▶ [WORK TO BE COMPLETED] Word for word, reproduce every line of the data.

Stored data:
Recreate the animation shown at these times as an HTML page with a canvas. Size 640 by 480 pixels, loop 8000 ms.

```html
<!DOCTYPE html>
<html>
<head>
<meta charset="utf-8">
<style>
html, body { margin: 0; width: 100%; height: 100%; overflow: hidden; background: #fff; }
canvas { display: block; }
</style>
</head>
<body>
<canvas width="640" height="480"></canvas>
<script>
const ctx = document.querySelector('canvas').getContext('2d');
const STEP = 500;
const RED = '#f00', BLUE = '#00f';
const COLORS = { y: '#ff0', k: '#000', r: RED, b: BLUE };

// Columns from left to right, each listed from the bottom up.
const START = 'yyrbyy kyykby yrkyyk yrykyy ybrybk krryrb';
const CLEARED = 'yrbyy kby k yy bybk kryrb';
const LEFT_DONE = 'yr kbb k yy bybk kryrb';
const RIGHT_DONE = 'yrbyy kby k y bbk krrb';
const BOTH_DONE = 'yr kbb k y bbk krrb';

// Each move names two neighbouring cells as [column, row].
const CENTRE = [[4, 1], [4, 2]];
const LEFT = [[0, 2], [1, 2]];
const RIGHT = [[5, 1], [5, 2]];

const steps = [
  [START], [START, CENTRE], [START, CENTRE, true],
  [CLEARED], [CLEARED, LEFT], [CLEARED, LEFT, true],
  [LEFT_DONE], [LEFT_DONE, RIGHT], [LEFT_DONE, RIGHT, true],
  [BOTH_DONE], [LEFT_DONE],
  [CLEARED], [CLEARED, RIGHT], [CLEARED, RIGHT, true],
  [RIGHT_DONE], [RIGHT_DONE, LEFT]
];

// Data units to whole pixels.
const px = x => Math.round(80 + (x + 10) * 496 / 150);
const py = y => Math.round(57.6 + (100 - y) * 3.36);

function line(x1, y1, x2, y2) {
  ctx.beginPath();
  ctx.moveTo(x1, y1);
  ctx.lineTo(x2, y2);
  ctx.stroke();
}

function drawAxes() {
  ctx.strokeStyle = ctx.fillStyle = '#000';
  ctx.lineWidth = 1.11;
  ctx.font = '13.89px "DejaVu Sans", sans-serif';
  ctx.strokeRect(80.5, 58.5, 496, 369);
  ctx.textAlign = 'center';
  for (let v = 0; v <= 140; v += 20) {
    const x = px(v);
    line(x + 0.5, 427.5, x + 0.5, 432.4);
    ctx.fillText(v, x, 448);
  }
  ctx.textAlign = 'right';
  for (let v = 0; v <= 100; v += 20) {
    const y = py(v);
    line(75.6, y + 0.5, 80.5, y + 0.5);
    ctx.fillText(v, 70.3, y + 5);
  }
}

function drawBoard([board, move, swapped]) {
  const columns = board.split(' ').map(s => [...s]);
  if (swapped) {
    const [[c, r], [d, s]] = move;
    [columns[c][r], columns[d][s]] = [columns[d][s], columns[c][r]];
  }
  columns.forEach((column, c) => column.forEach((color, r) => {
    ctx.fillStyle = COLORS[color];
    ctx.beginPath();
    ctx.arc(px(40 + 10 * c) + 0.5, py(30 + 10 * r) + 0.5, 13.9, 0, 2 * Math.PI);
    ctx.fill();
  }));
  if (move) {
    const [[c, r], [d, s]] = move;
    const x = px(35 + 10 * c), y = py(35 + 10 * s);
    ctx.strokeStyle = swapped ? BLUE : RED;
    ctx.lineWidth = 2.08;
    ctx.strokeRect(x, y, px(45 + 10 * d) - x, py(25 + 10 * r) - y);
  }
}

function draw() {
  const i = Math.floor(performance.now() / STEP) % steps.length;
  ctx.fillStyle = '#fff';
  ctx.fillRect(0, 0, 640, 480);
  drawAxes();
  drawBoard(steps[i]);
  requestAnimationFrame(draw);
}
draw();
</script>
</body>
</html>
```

▶ [RESULT OF THIS EXERCISE]
Recreate the animation shown at these times as an HTML page with a canvas. Size 640 by 480 pixels, loop 8000 ms.

```html
<!DOCTYPE html>
<html>
<head>
<meta charset="utf-8">
<style>
html, body { margin: 0; width: 100%; height: 100%; overflow: hidden; background: #fff; }
canvas { display: block; }
</style>
</head>
<body>
<canvas width="640" height="480"></canvas>
<script>
const ctx = document.querySelector('canvas').getContext('2d');
const STEP = 500;
const RED = '#f00', BLUE = '#00f';
const COLORS = { y: '#ff0', k: '#000', r: RED, b: BLUE };

// Columns from left to right, each listed from the bottom up.
const START = 'yyrbyy kyykby yrkyyk yrykyy ybrybk krryrb';
const CLEARED = 'yrbyy kby k yy bybk kryrb';
const LEFT_DONE = 'yr kbb k yy bybk kryrb';
const RIGHT_DONE = 'yrbyy kby k y bbk krrb';
const BOTH_DONE = 'yr kbb k y bbk krrb';

// Each move names two neighbouring cells as [column, row].
const CENTRE = [[4, 1], [4, 2]];
const LEFT = [[0, 2], [1, 2]];
const RIGHT = [[5, 1], [5, 2]];

const steps = [
  [START], [START, CENTRE], [START, CENTRE, true],
  [CLEARED], [CLEARED, LEFT], [CLEARED, LEFT, true],
  [LEFT_DONE], [LEFT_DONE, RIGHT], [LEFT_DONE, RIGHT, true],
  [BOTH_DONE], [LEFT_DONE],
  [CLEARED], [CLEARED, RIGHT], [CLEARED, RIGHT, true],
  [RIGHT_DONE], [RIGHT_DONE, LEFT]
];

// Data units to whole pixels.
const px = x => Math.round(80 + (x + 10) * 496 / 150);
const py = y => Math.round(57.6 + (100 - y) * 3.36);

function line(x1, y1, x2, y2) {
  ctx.beginPath();
  ctx.moveTo(x1, y1);
  ctx.lineTo(x2, y2);
  ctx.stroke();
}

function drawAxes() {
  ctx.strokeStyle = ctx.fillStyle = '#000';
  ctx.lineWidth = 1.11;
  ctx.font = '13.89px "DejaVu Sans", sans-serif';
  ctx.strokeRect(80.5, 58.5, 496, 369);
  ctx.textAlign = 'center';
  for (let v = 0; v <= 140; v += 20) {
    const x = px(v);
    line(x + 0.5, 427.5, x + 0.5, 432.4);
    ctx.fillText(v, x, 448);
  }
  ctx.textAlign = 'right';
  for (let v = 0; v <= 100; v += 20) {
    const y = py(v);
    line(75.6, y + 0.5, 80.5, y + 0.5);
    ctx.fillText(v, 70.3, y + 5);
  }
}

function drawBoard([board, move, swapped]) {
  const columns = board.split(' ').map(s => [...s]);
  if (swapped) {
    const [[c, r], [d, s]] = move;
    [columns[c][r], columns[d][s]] = [columns[d][s], columns[c][r]];
  }
  columns.forEach((column, c) => column.forEach((color, r) => {
    ctx.fillStyle = COLORS[color];
    ctx.beginPath();
    ctx.arc(px(40 + 10 * c) + 0.5, py(30 + 10 * r) + 0.5, 13.9, 0, 2 * Math.PI);
    ctx.fill();
  }));
  if (move) {
    const [[c, r], [d, s]] = move;
    const x = px(35 + 10 * c), y = py(35 + 10 * s);
    ctx.strokeStyle = swapped ? BLUE : RED;
    ctx.lineWidth = 2.08;
    ctx.strokeRect(x, y, px(45 + 10 * d) - x, py(25 + 10 * r) - y);
  }
}

function draw() {
  const i = Math.floor(performance.now() / STEP) % steps.length;
  ctx.fillStyle = '#fff';
  ctx.fillRect(0, 0, 640, 480);
  drawAxes();
  drawBoard(steps[i]);
  requestAnimationFrame(draw);
}
draw();
</script>
</body>
</html>
```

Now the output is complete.